    Actually, I don't believe the second claim is true, but that quoted statement is simply incorrect and is false logic. The first claim is not that we overspend specifically on seniors, merely that we overspend overall. If a budget has several areas and overspending is an overall condition, then that says nothing about spending in any one area of that budget, and it is perfectly possible that any one area might have little or no overspending and that cutting in that area of the budget can be harmful to your ability to function in that area.

    The two claims, one of which he says contradicts the other, do not provide sufficient context to say whether they actually do so in reality or not. Of the overall overspending, what portion is on seniors, and what is the amount of that overspending?

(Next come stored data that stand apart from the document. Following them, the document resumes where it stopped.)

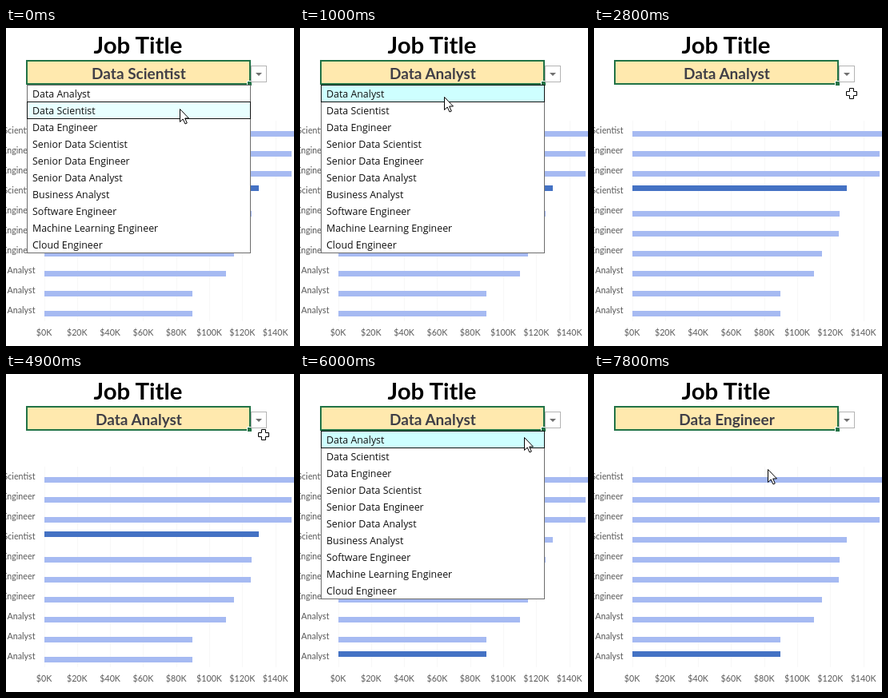
These frames come from a looping animation (360x398 px, 8000 ms). An HTML page:

```html
<!DOCTYPE html>
<html lang="en">
<head>
<meta charset="utf-8">
<title>Job title dropdown</title>
<style>
  html, body { margin: 0; width: 100%; height: 100%; overflow: hidden; background: #fff; }
  svg { display: block; }
  text { font-family: Lato, Carlito, sans-serif; }
  .title { font-size: 29.4px; font-weight: 700; text-anchor: middle; }
  .value { font-size: 19px; font-weight: 700; text-anchor: middle; fill: #403f47; }
  .axis { font-size: 10.7px; fill: #595959; }
  .list text { font: 12.4px "Open Sans", "Noto Sans", sans-serif; fill: #111; }
  .cursor path { fill: #fff; stroke: #000; stroke-width: 1; stroke-linejoin: round; }
</style>
</head>
<body>
<svg id="stage" width="360" height="398" viewBox="0 0 360 398">
  <g id="chart"></g>
  <text class="title" x="165" y="32">Job Title</text>
  <rect x="26" y="41" width="279" height="29" fill="#ffe9ae" stroke="#217346" stroke-width="2"/>
  <rect x="301.5" y="66.5" width="6" height="6" fill="#217346" stroke="#fff"/>
  <text class="value" id="value" x="166" y="64"></text>
  <rect x="306.5" y="47.5" width="19" height="20" fill="#fff" stroke="#b4b4b4"/>
  <path d="M312 56h8l-4 4z" fill="#707070"/>
  <g id="list" class="list">
    <rect x="26.5" y="71.5" width="279" height="210" fill="#fff" stroke="#6d6d6d"/>
    <rect id="hover" x="26.5" width="279" height="21" stroke="#111"/>
  </g>
  <g id="cursor" class="cursor">
    <path id="arrow" d="M.5 .5V16.5L4.2 13L7 19L9.3 18L6.7 12H11.5Z"/>
    <path id="cross" d="M-2.5-6.5H2.5V-2.5H6.5V2.5H2.5V6.5H-2.5V2.5H-6.5V-2.5H-2.5Z"/>
    <path id="hand" d="M-1.5 13V1.5Q0-.5 1.5 1.5V7Q3.5 5.5 5 7.5Q7 6.5 8.5 8.5Q11 8 11.5 10V15Q11 18 9.5 21H1Q0 18-4 13.5Q-5.5 11-3.5 11Q-2.5 11-1.5 13ZM1.5 7V11M5 7.5V11M8.5 8.5V11.5"/>
  </g>
</svg>
<script>
const $ = id => document.getElementById(id);

function add(parent, tag, attrs, text = '') {
  const el = document.createElementNS('http://www.w3.org/2000/svg', tag);
  for (const key in attrs) el.setAttribute(key, attrs[key]);
  el.textContent = text;
  return parent.appendChild(el);
}

const jobs = ['Data Analyst', 'Data Scientist', 'Data Engineer', 'Senior Data Scientist',
  'Senior Data Engineer', 'Senior Data Analyst', 'Business Analyst', 'Software Engineer',
  'Machine Learning Engineer', 'Cloud Engineer'];
jobs.forEach((job, i) => add($('list'), 'text', { x: 33, y: 87 + 21 * i }, job));

for (let i = 0; i < 8; i++) {
  const x = 47.5 + 41.3 * i;
  add($('chart'), 'path', { d: `M${Math.round(x) + .5} 116V367`, stroke: '#f7f7f7' });
  add($('chart'), 'text', { class: 'axis', x, y: 385, 'text-anchor': 'middle' }, `$${20 * i}K`);
}

const kinds = [...'SEESEEEAAA'];
const words = { S: 'Scientist', E: 'Engineer', A: 'Analyst' };
const ends = [370, 357, 357, 316, 307, 306, 285, 275, 233, 233];
const bars = ends.map((end, i) => {
  add($('chart'), 'text', { class: 'axis', x: 36.5, y: 132 + 25 * i, 'text-anchor': 'end' }, words[kinds[i]]);
  return add($('chart'), 'rect', { x: 48, width: end - 48, height: 7 });
});

// Pointer track: time, x, y
const track = [[0, 217, 101], [900, 180, 86], [1900, 180, 86], [2000, 182, 90], [2100, 182, 90],
  [2800, 322, 82], [4800, 322, 82], [4900, 322, 76], [5200, 322, 76], [5300, 319, 70],
  [5600, 319, 58], [5800, 319, 58], [6200, 240, 100], [6300, 240, 100], [6600, 216, 119],
  [7700, 216, 119], [7800, 217, 119], [8000, 217, 119]];

function pointer(t) {
  const n = track.findIndex(p => p[0] > t);
  const [t0, x0, y0] = track[n - 1], [t1, x1, y1] = track[n];
  const k = (t - t0) / (t1 - t0);
  return [Math.round(x0 + (x1 - x0) * k), Math.round(y0 + (y1 - y0) * k)];
}

const show = (id, on) => $(id).setAttribute('display', on ? 'inline' : 'none');

function draw(now) {
  const t = Math.floor(now % 8000 / 100) * 100;
  const [x, y] = pointer(t);

  $('value').textContent = jobs[t < 1000 ? 1 : t < 7000 ? 0 : 2];
  show('list', t < 1900 || t >= 5800 && t < 7800);
  $('hover').setAttribute('y', 71.5 + 21 * Math.max(0, Math.floor((y - 72) / 21)));
  $('hover').setAttribute('fill', t < 100 ? '#e8ffff' : '#ceffff');

  const active = t < 5000 ? 3 : 9;
  bars.forEach((bar, i) => {
    bar.setAttribute('y', 129 + 25 * i - (i === active ? 7 : 0));
    bar.setAttribute('fill', i === active ? '#4472c4' : '#a6baf2');
  });

  const cross = t >= 2000 && t < 5300;
  const hand = t >= 5300 && t < 5900;
  show('cross', cross);
  show('hand', hand);
  show('arrow', !cross && !hand);
  $('cursor').setAttribute('transform', `translate(${x} ${y})`);
}

const start = performance.now();
function loop() {
  draw(performance.now() - start);
  requestAnimationFrame(loop);
}
loop();
</script>
</body>
</html>
```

Is it more or less than $716 billion?

    It's called "jumping to conclusions."